Be it an error in our documentation or a bug in the core process engine, we welcome error reports of any kind so that we can improve Camunda steadily. Share your findings on the Camunda user forum. Help others track down the problem by providing a precise problem description and steps to reproduce the problem.
For anything code-related, consider creating a test case that reproduces the problem. See the unit testing template for a ready-made Java project that saves you the effort of setting up a Camunda Maven project from scratch.
We strive to make Camunda BPM better every day. Check our roadmap for the features that we consider most useful to our community and that we are aiming to implement in the short term. Check our JIRA issue tracker for the entire backlog of feature ideas.
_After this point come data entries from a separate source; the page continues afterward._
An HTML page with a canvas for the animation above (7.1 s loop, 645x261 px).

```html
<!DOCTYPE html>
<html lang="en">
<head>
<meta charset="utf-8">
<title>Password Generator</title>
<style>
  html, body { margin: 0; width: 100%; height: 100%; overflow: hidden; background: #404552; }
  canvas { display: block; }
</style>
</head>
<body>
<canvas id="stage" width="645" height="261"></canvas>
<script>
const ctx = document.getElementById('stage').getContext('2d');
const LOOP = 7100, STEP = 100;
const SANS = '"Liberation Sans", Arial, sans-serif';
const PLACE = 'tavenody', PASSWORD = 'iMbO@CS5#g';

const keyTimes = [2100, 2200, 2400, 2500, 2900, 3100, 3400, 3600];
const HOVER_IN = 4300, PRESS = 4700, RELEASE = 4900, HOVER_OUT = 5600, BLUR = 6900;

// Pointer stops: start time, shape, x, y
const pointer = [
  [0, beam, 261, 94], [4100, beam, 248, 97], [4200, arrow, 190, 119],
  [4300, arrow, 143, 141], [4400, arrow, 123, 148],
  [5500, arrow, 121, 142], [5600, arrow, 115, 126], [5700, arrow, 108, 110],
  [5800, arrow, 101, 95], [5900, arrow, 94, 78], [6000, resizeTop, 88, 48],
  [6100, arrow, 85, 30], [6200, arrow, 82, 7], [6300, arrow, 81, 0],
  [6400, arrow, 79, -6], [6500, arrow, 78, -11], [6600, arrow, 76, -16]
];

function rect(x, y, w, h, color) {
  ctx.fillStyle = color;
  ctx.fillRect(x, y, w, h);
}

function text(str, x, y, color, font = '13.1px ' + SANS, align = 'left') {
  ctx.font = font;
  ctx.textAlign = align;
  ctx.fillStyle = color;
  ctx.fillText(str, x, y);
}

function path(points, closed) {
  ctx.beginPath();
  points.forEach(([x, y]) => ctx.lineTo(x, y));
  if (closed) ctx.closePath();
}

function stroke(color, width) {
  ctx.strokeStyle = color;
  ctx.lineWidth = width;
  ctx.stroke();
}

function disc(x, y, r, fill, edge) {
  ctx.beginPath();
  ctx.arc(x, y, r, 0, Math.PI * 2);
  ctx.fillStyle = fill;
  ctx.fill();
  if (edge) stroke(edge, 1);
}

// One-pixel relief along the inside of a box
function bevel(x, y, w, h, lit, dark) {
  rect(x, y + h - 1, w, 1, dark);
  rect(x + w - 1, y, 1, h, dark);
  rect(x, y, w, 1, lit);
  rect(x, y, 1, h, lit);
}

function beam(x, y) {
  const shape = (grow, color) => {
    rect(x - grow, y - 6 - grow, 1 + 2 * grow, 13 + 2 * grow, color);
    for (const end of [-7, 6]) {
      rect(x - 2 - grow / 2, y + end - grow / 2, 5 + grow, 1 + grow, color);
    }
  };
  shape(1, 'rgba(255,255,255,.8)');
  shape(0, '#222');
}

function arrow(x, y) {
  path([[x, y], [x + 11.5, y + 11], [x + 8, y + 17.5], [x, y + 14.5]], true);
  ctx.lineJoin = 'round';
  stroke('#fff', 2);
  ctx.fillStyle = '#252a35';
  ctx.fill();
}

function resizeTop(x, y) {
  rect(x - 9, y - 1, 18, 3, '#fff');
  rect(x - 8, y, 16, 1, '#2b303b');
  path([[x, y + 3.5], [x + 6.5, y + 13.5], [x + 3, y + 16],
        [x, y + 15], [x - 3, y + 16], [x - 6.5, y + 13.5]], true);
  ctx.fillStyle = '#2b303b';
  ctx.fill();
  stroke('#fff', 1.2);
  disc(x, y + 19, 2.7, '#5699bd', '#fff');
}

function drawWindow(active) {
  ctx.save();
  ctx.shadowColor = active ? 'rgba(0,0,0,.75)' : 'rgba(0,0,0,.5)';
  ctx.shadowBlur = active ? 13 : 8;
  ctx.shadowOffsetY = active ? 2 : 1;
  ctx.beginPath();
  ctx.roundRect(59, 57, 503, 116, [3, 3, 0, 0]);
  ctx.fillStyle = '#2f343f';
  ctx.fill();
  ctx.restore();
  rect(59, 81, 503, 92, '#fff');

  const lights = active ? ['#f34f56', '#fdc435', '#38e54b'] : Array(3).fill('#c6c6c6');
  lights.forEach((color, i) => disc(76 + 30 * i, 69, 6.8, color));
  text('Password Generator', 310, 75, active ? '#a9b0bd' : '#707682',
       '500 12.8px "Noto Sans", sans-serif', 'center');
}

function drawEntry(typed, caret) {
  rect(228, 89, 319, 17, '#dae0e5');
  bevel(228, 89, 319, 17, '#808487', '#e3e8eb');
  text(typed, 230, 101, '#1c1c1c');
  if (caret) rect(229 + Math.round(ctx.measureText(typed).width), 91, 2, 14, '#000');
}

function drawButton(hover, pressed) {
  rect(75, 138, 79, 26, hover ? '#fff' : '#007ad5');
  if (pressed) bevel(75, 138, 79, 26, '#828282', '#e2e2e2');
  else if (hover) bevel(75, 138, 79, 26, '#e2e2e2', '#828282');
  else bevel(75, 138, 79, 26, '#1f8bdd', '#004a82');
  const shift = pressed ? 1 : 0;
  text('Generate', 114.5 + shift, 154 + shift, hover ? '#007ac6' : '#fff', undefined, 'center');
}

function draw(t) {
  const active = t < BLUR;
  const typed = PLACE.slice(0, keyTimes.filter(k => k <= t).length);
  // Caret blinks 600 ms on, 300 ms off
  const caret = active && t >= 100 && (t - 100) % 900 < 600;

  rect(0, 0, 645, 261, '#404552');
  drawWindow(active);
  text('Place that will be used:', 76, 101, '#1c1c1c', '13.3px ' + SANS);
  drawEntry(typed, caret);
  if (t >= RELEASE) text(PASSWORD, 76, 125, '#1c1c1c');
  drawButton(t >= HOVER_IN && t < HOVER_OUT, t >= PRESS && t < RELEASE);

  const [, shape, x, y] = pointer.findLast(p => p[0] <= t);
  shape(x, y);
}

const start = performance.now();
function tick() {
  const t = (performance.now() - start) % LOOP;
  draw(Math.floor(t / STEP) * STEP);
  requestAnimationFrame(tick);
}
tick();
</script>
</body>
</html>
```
Do you miss a feature and have an idea how to make Camunda even more awesome? Don't hesitate to share your thoughts on the Camunda user forum. This allows Camunda users and developers to share their thoughts, to challenge and validate your proposal. If a consensus is reached, we can distill concise feature requests into the Camunda issue trackers (e.g. Camunda JIRA issue tracker for the core of Camunda BPM).
Code contributions are your tool to get things done. In the core Camunda team, we continuously evaluate the backlog and prioritize tasks. We try to focus on those tasks that are most useful to a majority of users, yet we take the liberty to choose our own work. By providing code, you improve Camunda BPM and become independent of the core Camunda team's priorities.
The range of possible contributions covers:
Code contributions take error reports and feature ideas one step further. Unless it is a simple fix, we encourage you to share those on the user forum before providing the corresponding code. With this additional feedback cycle, you can get hints from experienced Camunda users and developers before investing a lot of effort into implementation.
Code can be contributed in two forms:
|Contributions must fit into the scope of Camunda BPM. The ultimate decision is up the Camunda core team.||Suitable for anything, especially things that are not in the core scope of Camunda.|
|Code and API must have at least the quality of the core codebase.||No restrictions on code quality and API design.|
|Once contributed, code is maintained and supported by Camunda.||Code is maintained and supported by community members. Camunda offers github repository and testing infrastructure.|
|Features and fixes remain stable for any future Camunda 7 release.||Project evolution is up to the maintainers.|
|Code is released as part of Camunda BPM release cycles.||Release cycle is up to the maintainers.|
|Camunda announces major contributions on its communication channels (Blog, Twitter, ...).||Possibility to provide content for distribution on Camunda communication channels.|
See the list of existing community extensions to get an idea of what a community extension can be.
Throughout the contribution process, Camunda core developers and the community support you on the contributions forum with:
For larger contributions (core codebase or community extension), a Camunda core developer will be primarily responsible to guide you through the contribution process and remove obstacles wherever necessary. However, it is still you who has to drive the contribution.
See the Camunda github organization for all the repositories you may contribute to. Out of these, the primary ones are:
When writing code, make sure to adhere to the contribution guidelines that are provided in the respective repository. When you are done, submit your contribution as a pull request. A maintainer of the repository will review it and may request improvements. If everything is fine, your code will be merged.
For documentation improvements, note that every page has a github link that directly takes you to the source file of the documentation page you are browsing.